Many states have raised the compulsory school attendance age to 17 or 18, anticipating that a reduction in dropout, truancy, and discipline problems will more than compensate for the higher costs of educating students longer.
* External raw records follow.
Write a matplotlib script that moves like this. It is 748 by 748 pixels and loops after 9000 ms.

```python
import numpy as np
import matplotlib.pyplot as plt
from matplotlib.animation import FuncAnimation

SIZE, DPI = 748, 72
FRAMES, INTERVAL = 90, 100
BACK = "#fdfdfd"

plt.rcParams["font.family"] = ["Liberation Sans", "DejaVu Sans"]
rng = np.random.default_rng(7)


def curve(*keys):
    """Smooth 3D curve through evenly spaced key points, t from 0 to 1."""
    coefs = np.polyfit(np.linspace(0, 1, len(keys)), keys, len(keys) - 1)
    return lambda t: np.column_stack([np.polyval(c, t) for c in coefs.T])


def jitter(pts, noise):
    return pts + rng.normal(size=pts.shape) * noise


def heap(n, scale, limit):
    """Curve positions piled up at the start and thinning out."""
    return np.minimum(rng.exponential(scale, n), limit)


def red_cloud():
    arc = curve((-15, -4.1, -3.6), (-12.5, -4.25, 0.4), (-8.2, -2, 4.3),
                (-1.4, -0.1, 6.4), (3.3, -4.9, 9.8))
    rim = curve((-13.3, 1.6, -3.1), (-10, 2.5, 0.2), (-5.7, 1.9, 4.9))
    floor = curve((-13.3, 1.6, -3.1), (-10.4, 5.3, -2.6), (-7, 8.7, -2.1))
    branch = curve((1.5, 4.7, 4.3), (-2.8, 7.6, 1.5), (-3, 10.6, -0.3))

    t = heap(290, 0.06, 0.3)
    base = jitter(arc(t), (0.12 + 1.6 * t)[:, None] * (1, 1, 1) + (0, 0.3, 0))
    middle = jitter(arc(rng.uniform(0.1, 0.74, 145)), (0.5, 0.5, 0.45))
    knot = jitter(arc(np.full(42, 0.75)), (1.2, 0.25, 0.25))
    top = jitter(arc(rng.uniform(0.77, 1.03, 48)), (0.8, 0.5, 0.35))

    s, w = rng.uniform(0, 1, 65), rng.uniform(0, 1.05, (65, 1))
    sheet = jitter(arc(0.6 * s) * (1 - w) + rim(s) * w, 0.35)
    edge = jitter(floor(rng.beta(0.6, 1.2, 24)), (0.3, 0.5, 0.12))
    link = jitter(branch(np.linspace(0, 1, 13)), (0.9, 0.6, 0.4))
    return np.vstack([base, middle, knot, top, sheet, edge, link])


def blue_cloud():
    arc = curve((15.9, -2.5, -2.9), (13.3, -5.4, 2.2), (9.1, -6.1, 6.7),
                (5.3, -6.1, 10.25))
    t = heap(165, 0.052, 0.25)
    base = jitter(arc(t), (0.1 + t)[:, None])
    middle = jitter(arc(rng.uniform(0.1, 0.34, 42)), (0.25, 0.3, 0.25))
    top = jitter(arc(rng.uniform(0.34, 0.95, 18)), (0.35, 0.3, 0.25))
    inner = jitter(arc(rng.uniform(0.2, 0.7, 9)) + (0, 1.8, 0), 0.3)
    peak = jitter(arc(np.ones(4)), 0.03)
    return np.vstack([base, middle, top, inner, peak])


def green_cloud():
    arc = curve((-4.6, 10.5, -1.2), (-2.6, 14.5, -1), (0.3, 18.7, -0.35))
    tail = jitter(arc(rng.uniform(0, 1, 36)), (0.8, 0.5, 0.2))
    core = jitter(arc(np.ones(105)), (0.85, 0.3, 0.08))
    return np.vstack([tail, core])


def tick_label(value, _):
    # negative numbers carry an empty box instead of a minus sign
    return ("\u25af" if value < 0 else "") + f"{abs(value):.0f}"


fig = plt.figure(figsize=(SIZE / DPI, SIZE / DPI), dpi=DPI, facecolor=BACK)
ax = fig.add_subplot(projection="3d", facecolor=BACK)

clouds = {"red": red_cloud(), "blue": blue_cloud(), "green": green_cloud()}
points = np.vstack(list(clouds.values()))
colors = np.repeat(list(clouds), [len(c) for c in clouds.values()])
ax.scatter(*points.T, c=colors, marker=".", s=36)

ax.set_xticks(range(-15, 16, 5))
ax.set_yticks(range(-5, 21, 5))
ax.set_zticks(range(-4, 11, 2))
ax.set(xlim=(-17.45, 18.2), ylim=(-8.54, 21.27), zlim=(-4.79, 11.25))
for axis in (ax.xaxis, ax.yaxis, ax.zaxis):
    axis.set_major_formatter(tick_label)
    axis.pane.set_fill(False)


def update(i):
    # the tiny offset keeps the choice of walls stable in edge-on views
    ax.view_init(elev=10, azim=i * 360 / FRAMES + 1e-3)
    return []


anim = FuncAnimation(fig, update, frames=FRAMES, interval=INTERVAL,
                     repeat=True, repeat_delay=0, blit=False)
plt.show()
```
This review examines the evidence on whether a higher compulsory school attendance age results in improved student outcomes.
Against this background, this review addresses the following research questions:
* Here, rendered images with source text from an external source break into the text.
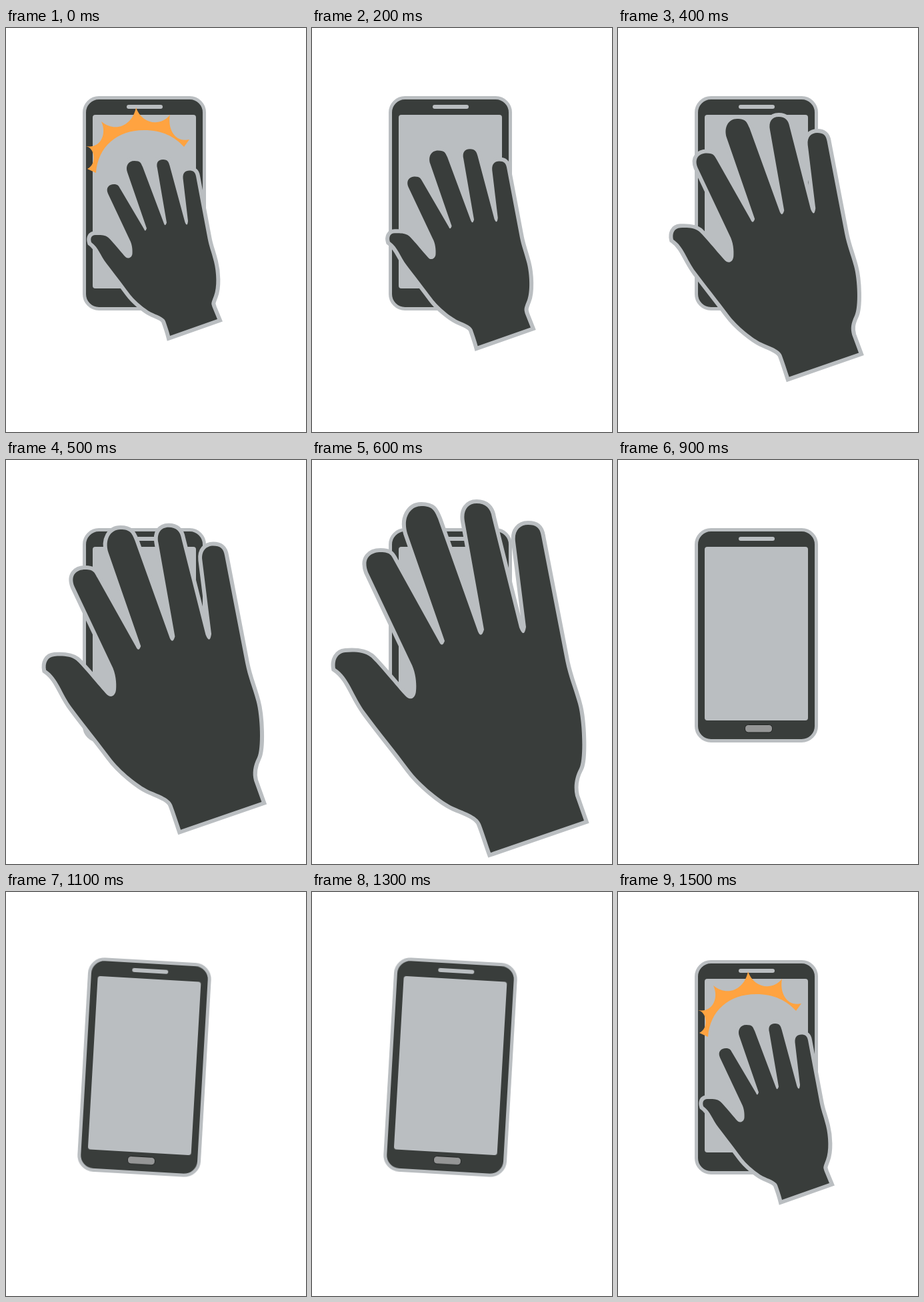
Recreate the animation shown at these times as an HTML page without scripts. Size 450 by 605 pixels, loop 1600 ms.

```html
<!DOCTYPE html>
<html lang="en">
<head>
<meta charset="utf-8">
<title>Hand slapping a ringing phone</title>
<style>
  :root { --dark: #393d3b; --light: #babec1; --loop: 1600ms; }
  html, body { margin: 0; width: 100%; height: 100%; overflow: hidden; background: #fff; }
  svg { display: block; width: 100%; height: 100%; }

  .phone {
    transform-origin: 207.5px 262.5px;
    animation: ring var(--loop) step-end infinite;
  }
  .case { fill: var(--dark); stroke: var(--light); stroke-width: 5; }
  .glass { fill: var(--light); }
  .button { fill: #959696; stroke: #1f2221; }

  .burst { fill: #ffa340; animation: flash var(--loop) step-end infinite; }

  /* The outline is painted first, so only its outer half shows. */
  .hand {
    fill: var(--dark);
    stroke: var(--light);
    stroke-width: 12;
    stroke-miterlimit: 3;
    paint-order: stroke;
    animation: raise var(--loop) infinite, leave var(--loop) step-end infinite;
    animation-timing-function:
      linear(0 0% 12.5%, .12 12.5% 18.75%, .28 18.75% 25%, .485 25% 31.25%,
             .73 31.25% 37.5%, 1 37.5% 43.75%, 0 43.75% 100%),
      step-end;
  }

  @keyframes ring {
    0%, 93.75% { transform: none; }
    68.75%, 81.25% { transform: rotate(3.3deg); }
    75%, 87.5% { transform: rotate(-3.3deg); }
  }
  @keyframes flash {
    0%, 43.75%, 93.75% { visibility: visible; }
    6.25%, 56.25% { visibility: hidden; }
  }
  @keyframes leave {
    0%, 93.75% { visibility: visible; }
    56.25% { visibility: hidden; }
  }
  /* Wrist, thumb, four fingers, then back down the outer edge. */
  @keyframes raise {
    from {
      d: path("M246 461 C244 453 241 445 239 439 S225 429.5 218 426 S194 410 184.5 397 S161 366 151 353 S139 329 128 321 C126 315 128 310 134 310 S148 309.5 153 313.5 S177 341 180 343.5 S189 344 189.5 338 S189 323 185.5 317 L153 248 C149 239 155 234 161.5 234 S169 236.5 171.5 241 L207 301 Q209 306.5 211 300 L182 216 C179 207 183 199 192.5 199 S202 202 205 208 L237 293 Q239 298 241 291.5 L227 210 C225 202 228 197 235.5 197 S244 201 245.5 206 L268.5 291 Q272 299 273 289 L265.5 225 C265 217 269 213.5 275 213.5 S284 216 285 222 L302.5 315 C305 328 308 334 312 350 S317 388 312 401 S308 412 310 419 L317 436 Z");
    }
    to {
      d: path("M268 588 C263 574 258 558 253 545 S226 526 211 519 S163 487 145 462.5 S99 404 80 378 S56 326 35 312 C33 300 38 289 50 288 S78 287 88 295 S136 350 142 355 S155 357 156 346 S156 318 148 303 L84 168 C76 147 88 138 103 138 S119 143 124 152 L190 271 Q195 282 199 271 L143 110 C136 87 147 69 164 69 S184 76 189 88 L249 257 Q254 268 258 254 L229 92 C226 75 234 65 247 65 S268 72 270 86 L311 251 Q318 268 321 250 L305 122 C303 106 312 97 324 97 S342 101 344 114 L380 300 C385 325 392 340 399 365 S408 449 401 462 S392 490 395 503 L408 540 Z");
    }
  }
</style>
</head>
<body>
<svg viewBox="0 0 450 605">
  <g class="phone">
    <rect class="case" x="117.5" y="104.5" width="180" height="316" rx="22"/>
    <rect class="glass" x="130" y="130" width="155" height="260" rx="4"/>
    <rect class="glass" x="181" y="115" width="54" height="6" rx="3"/>
    <rect class="button" x="190.5" y="396.5" width="41" height="11.5" rx="5"/>
  </g>
  <path class="burst" d="M135 217 C138 178 166 153 207 153 C235 153 253 163 267 178 L275 167 C254 172 242 152 246 130 C231 149 203 143 195 119 C190 145 165 158 143 140 C152 160 141 181 120 177 C133 179 137 204 122 211 Z"/>
  <path class="hand"/>
</svg>
</body>
</html>
```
What changes have occurred in dropouts, truancy, and disciplinary actions in states that raised their compulsory school attendance age during 2002–11?
What broader social outcomes have been identified in studies using national datasets?
How have these states measured changes in these expected outcomes?